----- Record extracts -----

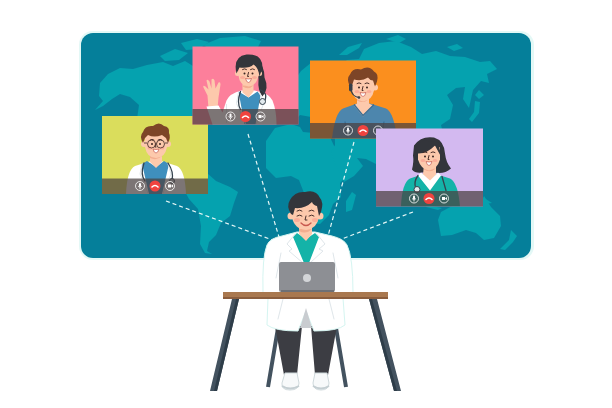
<!DOCTYPE html>
<html lang="en">
<head>
<meta charset="utf-8">
<title>Doctors in a worldwide video meeting</title>
<style>
:root {
  --board: #057f9a; --land: #05a2af; --glow: #d5f5f1;
  --lime: #dadd5c; --pink: #fc7f9b; --orange: #fb8f1e; --lilac: #d3b9f0;
  --skin: #fdc9ac; --skin-shade: #f3ad8f; --blush: #fb9f8f;
  --hair-dark: #33353b; --hair-brown: #7d4527;
  --coat: #ffffff; --fold: #dfe6ea; --scrub-blue: #3f8fbd; --scrub-navy: #4d86ad; --scrub-green: #14b3a8;
  --bar: #4a4040; --hangup: #f0433f;
  --wood: #a9784f; --wood-dark: #8a5d3d; --leg: #43525f; --laptop: #8d8f94; --trousers: #3c3d43;
}
html, body { margin: 0; background: #fff; overflow: hidden; }
svg { display: block; }
.land { fill: var(--land); }
.skin { fill: var(--skin); }
.coat { fill: var(--coat); }
.dark-hair { fill: var(--hair-dark); }
.brown-hair { fill: var(--hair-brown); }
.bar { fill: var(--bar); opacity: .72; }
.feature { fill: none; stroke: #4a2f2a; stroke-width: 1; stroke-linecap: round; }
.fold { fill: none; stroke: var(--fold); stroke-width: 1; stroke-linecap: round; }
.tube { fill: none; stroke: #34424e; stroke-width: 1.3; stroke-linecap: round; }
.link { fill: none; stroke: #e4f7f6; stroke-width: 1.2; stroke-dasharray: 4 3; }
.blush { fill: var(--blush); opacity: .65; }
</style>
</head>
<body>
<svg width="612" height="408" viewBox="0 0 612 408" role="img" aria-label="A doctor at a desk with a laptop, linked to four colleagues on video call over a world map">
  <defs>
    <clipPath id="board-clip"><rect x="81" y="33" width="450" height="225" rx="12"/></clipPath>
    <clipPath id="card-clip"><rect width="106" height="78"/></clipPath>
    <g id="call-controls">
      <rect class="bar" y="62.500" width="106" height="15.500"/>
      <g fill="none" stroke="#fff" stroke-width=".8">
        <circle cx="38" cy="70" r="4.500"/><circle cx="68" cy="70" r="4.500"/>
        <path d="M36 70q2 3 4 0M38 71.500v1.500"/>
      </g>
      <rect x="37" y="67" width="2" height="4" rx="1" fill="#fff"/>
      <path d="M66 68.500h3v3h-3zM69 70l2-1.500v3z" fill="#fff"/>
      <circle cx="53" cy="70" r="5.500" fill="var(--hangup)"/>
      <path d="M50 71q3-3 6 0" fill="none" stroke="#fff" stroke-width="1.600" stroke-linecap="round"/>
    </g>
    <g id="smile-face">
      <path class="feature" d="M-6-4q2-1.500 4 0M2-4q2-1.500 4 0M0-1l-1 4h1"/>
      <circle cx="-4" r="1" fill="#3a2623"/><circle cx="4" r="1" fill="#3a2623"/>
      <ellipse class="blush" cx="-6" cy="4" rx="2.500" ry="1.600"/><ellipse class="blush" cx="6" cy="4" rx="2.500" ry="1.600"/>
      <path d="M-3 5q3 1 6 0q-1 4-3 4t-3-4z" fill="#fff" stroke="#c8584e" stroke-width=".7"/>
    </g>
  </defs>

  <g id="world-board">
    <rect x="79" y="31" width="455" height="229" rx="14" fill="var(--glow)" opacity=".65"/>
    <rect x="81" y="33" width="450" height="225" rx="12" fill="var(--board)"/>
    <g class="land" clip-path="url(#board-clip)">
      <path id="north-america" d="M100 83l8-9 12-6 13 1 14-4 16-3 10 4 12-5 8 5 8-3 7 10 9 5-1 14 12 9-5 8-11 3-8 10-10 8-2 10-9 7-4 9-9-3-10 3 1 9 9 2 6 8 8 3-3 3-13-7-12-8-7-17-8-12-4-18 2-14-9-8-10-3-8 5-9 7-8 4 8-9-4-5z"/>
      <path id="arctic-islands" d="M160 56l15-7 13 4-9 7-14 1zM181 43l16-4 12 3-10 7-13 1z"/>
      <path id="greenland" d="M203 45l17-7 25-2 16 5-5 10-3 14-10 8-9 13-8-8-1-14-8-11z"/>
      <path id="south-america" d="M183 174l10-5 14 4 9 8 14 6 8 5-4 11-4 13-9 7-5 12-7 7-2 9 5 3-7-1-5-9 1-18-3-17-9-10-6-11z"/>
      <path id="iceland" d="M263 79l8-3 6 4-7 4z"/>
      <path id="europe" d="M274 123l-1-10 9-4 3-10 9-6-2-9 9-13 11-9 10 5 9-6 12 2 15 4-2 24 10 12-9 12-11-3-7 8-9-4-4 7-9-8-6 2-11-2-8 9zM275 100l4-7 5 8-5 6z"/>
      <path id="africa" d="M266 141l9-13 16-4 9 3 3 5 11 1 15 2 6 13 9 12 11 1-6 13-9 9 1 14-8 7-4 11-9 9-9-1-5-15-2-15-5-13-8-4-15 2-10-10z"/>
      <path id="madagascar" d="M346 201l6-9 4 3-4 15-6 2z"/>
      <path id="asia" d="M334 72l13-12 12-1 5-10 15-6 17-2 15 6 11 7 14-3 14 5 15 1 15 5 10-1 7 8-10 5 2 9-8-2-8 9-4 18-6-9 2-12-9 1-9 7 6 10-3 14-9 6 3 12-5 10-11 5-2 9 5 11-4 8-7-10-5 8 4 14-6-4-6-19-8-4-8 6-5 15-6-7-4-15-10-5-9-1 6 8-9 10-10 6-9-18-4-12 4-7z"/>
      <path id="northern-isles" d="M339 55l9-8 14-4-3 5-12 7zM386 39l12-4 8 4-7 4zM447 47l10-3 6 4-9 3z"/>
      <path id="japan" d="M469 119l5-7 1-11 5 1-1 11-7 9zM475 95l4-5 5 5-5 4z"/>
      <path id="south-east-asia" d="M411 185l8 5 8 11-4 2-11-12zM431 187l9-6 5 6-5 10-8-2zM451 191l5-3 1 9-5 4zM464 193l14 1 14 9-7 1-15-5zM427 205l15 3-4 2-12-3z"/>
      <path id="australia" d="M438 220l3-8 13-7 8-7 9-1 3 7 7 2 3-10 7 11 9 9 1 10-7 12-10 2-8-7-10-3-14 5-11 1z"/>
      <path id="new-zealand" d="M511 230l6 6-4 6-8 8-5-1 9-9z"/>
    </g>
  </g>

  <g id="connections">
    <path class="link" d="M166 201l109 40M248 134l31 103M354 142l-26 94M413 212l-74 28"/>
  </g>

  <g id="colleague-with-glasses" transform="translate(102 116)">
    <rect width="106" height="78" fill="var(--lime)"/>
    <g clip-path="url(#card-clip)">
      <path class="coat" d="M24 78q1-24 9-28l16-5h10l16 5q8 4 9 28z"/>
      <path d="M45 45l9 6 8-6 5 3-7 30H47l-7-30z" fill="var(--scrub-blue)"/>
      <path class="skin" d="M48 37h12v9l-6 6-6-6z"/>
      <path d="M48 40h12q-5 5-12 2z" fill="var(--skin-shade)"/>
      <path class="fold" d="M40 48l-2 10 8 19M66 48l3 10-8 19"/>
      <path class="tube" d="M42 47q-4 12 1 18M66 47q6 9 4 17"/><circle cx="70" cy="65" r="2.500" fill="#b8c4ca" stroke="#34424e"/>
      <circle class="skin" cx="42" cy="28" r="3"/><circle class="skin" cx="66" cy="28" r="3"/>
      <path class="skin" d="M43 19q11-6 22 0v12q-2 11-11 11t-11-11z"/>
      <path class="brown-hair" d="M41 27q-4-7 0-11 2-7 10-6 6-5 11 0 6 1 5 7 2 4-1 10l-2-5-4-3q-8 3-14 0l-3 3z"/>
      <use href="#smile-face" x="54" y="28"/>
      <g fill="none" stroke="#543b35" stroke-width=".9"><circle cx="49.500" cy="28" r="4"/><circle cx="58.500" cy="28" r="4"/><path d="M42 27h3M63 27h3"/></g>
    </g>
    <use href="#call-controls"/>
  </g>

  <g id="colleague-waving" transform="translate(192.500 46.500)">
    <rect width="106" height="78" fill="var(--pink)"/>
    <g clip-path="url(#card-clip)">
      <path class="skin" d="M16 62l-1-13-4-8q-1-3 2-1l3 3-2-9q1-2 3 1l2 7v-9q2-2 3 1l1 8 3-6q2-1 2 2l-2 13-1 11z"/>
      <path class="coat" d="M14 60l12-1 4 7 4-12q3-7 15-10h13q15 3 18 10 4 10 4 24H20z"/>
      <path class="dark-hair" d="M65 14q7 5 7 17 5 11-2 19-5-6-4-17z"/>
      <path d="M46 45l10 6 9-6 3 4-5 29H52z" fill="var(--scrub-blue)"/>
      <path class="skin" d="M50 35h11v10l-5 6-6-5z"/>
      <path d="M50 39h11q-5 5-11 1z" fill="var(--skin-shade)"/>
      <path class="fold" d="M46 46l-2 11 9 20M67 46l4 11-7 20M34 58v18"/>
      <path class="tube" d="M48 45q-4 11 0 18M67 43q9 3 5 12"/><circle cx="70" cy="55" r="3" fill="#e2eaee" stroke="#34424e"/>
      <circle class="skin" cx="45" cy="27" r="2.500"/><circle class="skin" cx="67" cy="27" r="2.500"/>
      <path class="skin" d="M46 17q10-6 20 0v12q-2 10-10 11-9-1-10-11z"/>
      <path class="dark-hair" d="M44 27q-4-17 10-19 16-1 16 13l-3 9q-1-9-6-12-4 4-14 3z"/>
      <use href="#smile-face" x="56" y="27"/>
    </g>
    <use href="#call-controls"/>
  </g>

  <g id="colleague-with-headset" transform="translate(310 60.500)">
    <rect width="106" height="78" fill="var(--orange)"/>
    <g clip-path="url(#card-clip)">
      <path d="M22 78q3-26 11-30l14-5h13l16 5q8 4 11 30z" fill="var(--scrub-navy)"/>
      <path class="skin" d="M47 34h12v9l4 2-10 11-9-11 3-2z"/>
      <path d="M47 38h12q-5 6-12 2z" fill="var(--skin-shade)"/>
      <path d="M44 44l9 11 11-11M35 61l2 16M74 61l-2 16" fill="none" stroke="#376d94" stroke-width="1.200"/>
      <circle class="skin" cx="42" cy="27" r="3"/><circle class="skin" cx="65" cy="27" r="3"/>
      <path class="skin" d="M42 18q11-6 22 0v12q-2 10-11 11-9-1-11-11z"/>
      <path class="brown-hair" d="M40 26q-4-8 0-12 3-7 11-5 8-5 13 2 5 2 3 10l-2 5-2-6q-3 0-5-3-6 4-14 2l-2 6z"/>
      <use href="#smile-face" x="53" y="27"/>
      <path class="tube" d="M41 29q1 7 8 8"/><rect x="39" y="23" width="3.500" height="8" rx="1.700" fill="#37404a"/><circle cx="49" cy="37" r="1.300" fill="#37404a"/>
    </g>
    <use href="#call-controls"/>
  </g>

  <g id="colleague-with-bob" transform="translate(376 128.500)">
    <rect width="107" height="78" fill="var(--lilac)"/>
    <g clip-path="url(#card-clip)">
      <path d="M25 78q1-24 9-28l15-5h9l16 5q8 4 10 28z" fill="var(--scrub-green)"/>
      <path class="dark-hair" d="M38 17q7-10 20-8 10 3 11 16 1 9 6 15-7 6-16 4H46q-7 1-10-3 2-8 1-14z"/>
      <path class="skin" d="M48 36h12v10l-6 10-7-10z"/>
      <path class="coat" d="M45 44l9 8 8-8 3 3-11 15-12-15z"/>
      <path d="M48 40h12q-6 5-12 1z" fill="var(--skin-shade)"/>
      <path class="tube" d="M42 47q-5 7-2 13M66 48l4 14"/><circle cx="41" cy="61" r="3" fill="#e2eaee" stroke="#34424e"/>
      <path class="skin" d="M42 19q11-6 22 0v12q-3 10-11 11-8-1-11-11z"/>
      <path class="dark-hair" d="M39 30q-2-14 9-18l14 2 4 16-7-13q-9 9-18 8z"/>
      <use href="#smile-face" x="53" y="28"/>
    </g>
    <use href="#call-controls"/>
    <rect class="bar" x="106" y="62.500" width="1" height="15.500"/>
  </g>

  <g id="chair">
    <path d="M274 238q32-7 66 0l-5 48h-56z" fill="#5a4140"/>
    <path d="M278 328l-10 59M336 328l10 59" stroke="var(--leg)" stroke-width="4"/>
  </g>

  <g id="host-doctor">
    <g id="legs">
      <path d="M275 326h27l-5 49h-13zM311 326h26l-9 49h-13z" fill="var(--trousers)"/>
      <path d="M285 373h12l2 10q0 7-9 7t-8-7zM315 373h12l2 10q0 7-8 7t-8-7z" fill="#f7f9fa" stroke="#cfd9dc"/>
      <path d="M282 386q8 5 17 0M313 386q8 5 16 0" fill="none" stroke="#c4ced2" stroke-width="2"/>
    </g>
    <path class="coat" d="M263 293q-1-36 4-48 3-7 15-9l15-4h18l17 4q12 3 15 9 6 12 6 48l-10 5 2 27q-7 6-31 6l-8-20-8 20q-23 0-31-6l1-27z" stroke="var(--glow)"/>
    <path d="M306 308l-6 20h12z" fill="#c9ccd0"/>
    <path d="M297 233l9 6 9-6 4 4-10 26h-5l-11-26z" fill="var(--scrub-green)"/>
    <path class="skin" d="M299 224h13v10l-6 7-7-7z"/>
    <path d="M299 229h13q-6 6-13 2z" fill="var(--skin-shade)"/>
    <path class="fold" d="M295 234l-8 10 5 5-3 2 14 12M317 234l8 10-6 5 4 2-13 12M281 253l-5 25M333 253l5 25M283 299l-5 20M329 299l5 20"/>
    <circle class="skin" cx="291" cy="216" r="3.500"/><circle class="skin" cx="320" cy="216" r="3.500"/>
    <path class="skin" d="M292 202q14-7 27 0v15q-2 12-13 13-12-1-14-13z"/>
    <path class="dark-hair" d="M291 214q-5-8-1-14 5-9 15-8 11-3 15 6 4 4 1 14l-2 4-2-10q-4-1-5-4-7 7-17 6l-2 7z"/>
    <path class="feature" d="M297 211q3-2 5 0M309 211q3-2 5 0M297 216q3-2 5 0M309 216q3-2 5 0M306 216l-1 4h2"/>
    <path d="M301 223q5 5 10 0" fill="none" stroke="#c8584e" stroke-width="1.300" stroke-linecap="round"/>
    <ellipse class="blush" cx="297" cy="220" rx="3" ry="2"/><ellipse class="blush" cx="315" cy="220" rx="3" ry="2"/>
  </g>

  <g id="desk">
    <path d="M232 299h7l-22 92h-7zM369 299h8l24 92h-7z" fill="var(--leg)"/>
    <path d="M236 299h3l-22 92h-3zM369 299h3l25 92h-3z" fill="#2e3d49"/>
    <rect x="223" y="292" width="165" height="7" fill="var(--wood)"/>
    <rect x="223" y="297" width="165" height="2" fill="var(--wood-dark)"/>
  </g>

  <g id="laptop">
    <rect x="279" y="262" width="56" height="30" rx="2" fill="var(--laptop)"/>
    <rect x="281" y="290" width="53" height="2" fill="#6e7075"/>
    <circle cx="307" cy="278" r="4" fill="#d3d5d8"/>
  </g>
</svg>
</body>
</html>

-----

Your goal:
In the entries above, find the line that contains "none; stroke: #34424e;", then repeat exactly every line from the first one through that line, with no pictures.

Result of this task:
<!DOCTYPE html>
<html lang="en">
<head>
<meta charset="utf-8">
<title>Doctors in a worldwide video meeting</title>
<style>
:root {
  --board: #057f9a; --land: #05a2af; --glow: #d5f5f1;
  --lime: #dadd5c; --pink: #fc7f9b; --orange: #fb8f1e; --lilac: #d3b9f0;
  --skin: #fdc9ac; --skin-shade: #f3ad8f; --blush: #fb9f8f;
  --hair-dark: #33353b; --hair-brown: #7d4527;
  --coat: #ffffff; --fold: #dfe6ea; --scrub-blue: #3f8fbd; --scrub-navy: #4d86ad; --scrub-green: #14b3a8;
  --bar: #4a4040; --hangup: #f0433f;
  --wood: #a9784f; --wood-dark: #8a5d3d; --leg: #43525f; --laptop: #8d8f94; --trousers: #3c3d43;
}
html, body { margin: 0; background: #fff; overflow: hidden; }
svg { display: block; }
.land { fill: var(--land); }
.skin { fill: var(--skin); }
.coat { fill: var(--coat); }
.dark-hair { fill: var(--hair-dark); }
.brown-hair { fill: var(--hair-brown); }
.bar { fill: var(--bar); opacity: .72; }
.feature { fill: none; stroke: #4a2f2a; stroke-width: 1; stroke-linecap: round; }
.fold { fill: none; stroke: var(--fold); stroke-width: 1; stroke-linecap: round; }
.tube { fill: none; stroke: #34424e; stroke-width: 1.3; stroke-linecap: round; }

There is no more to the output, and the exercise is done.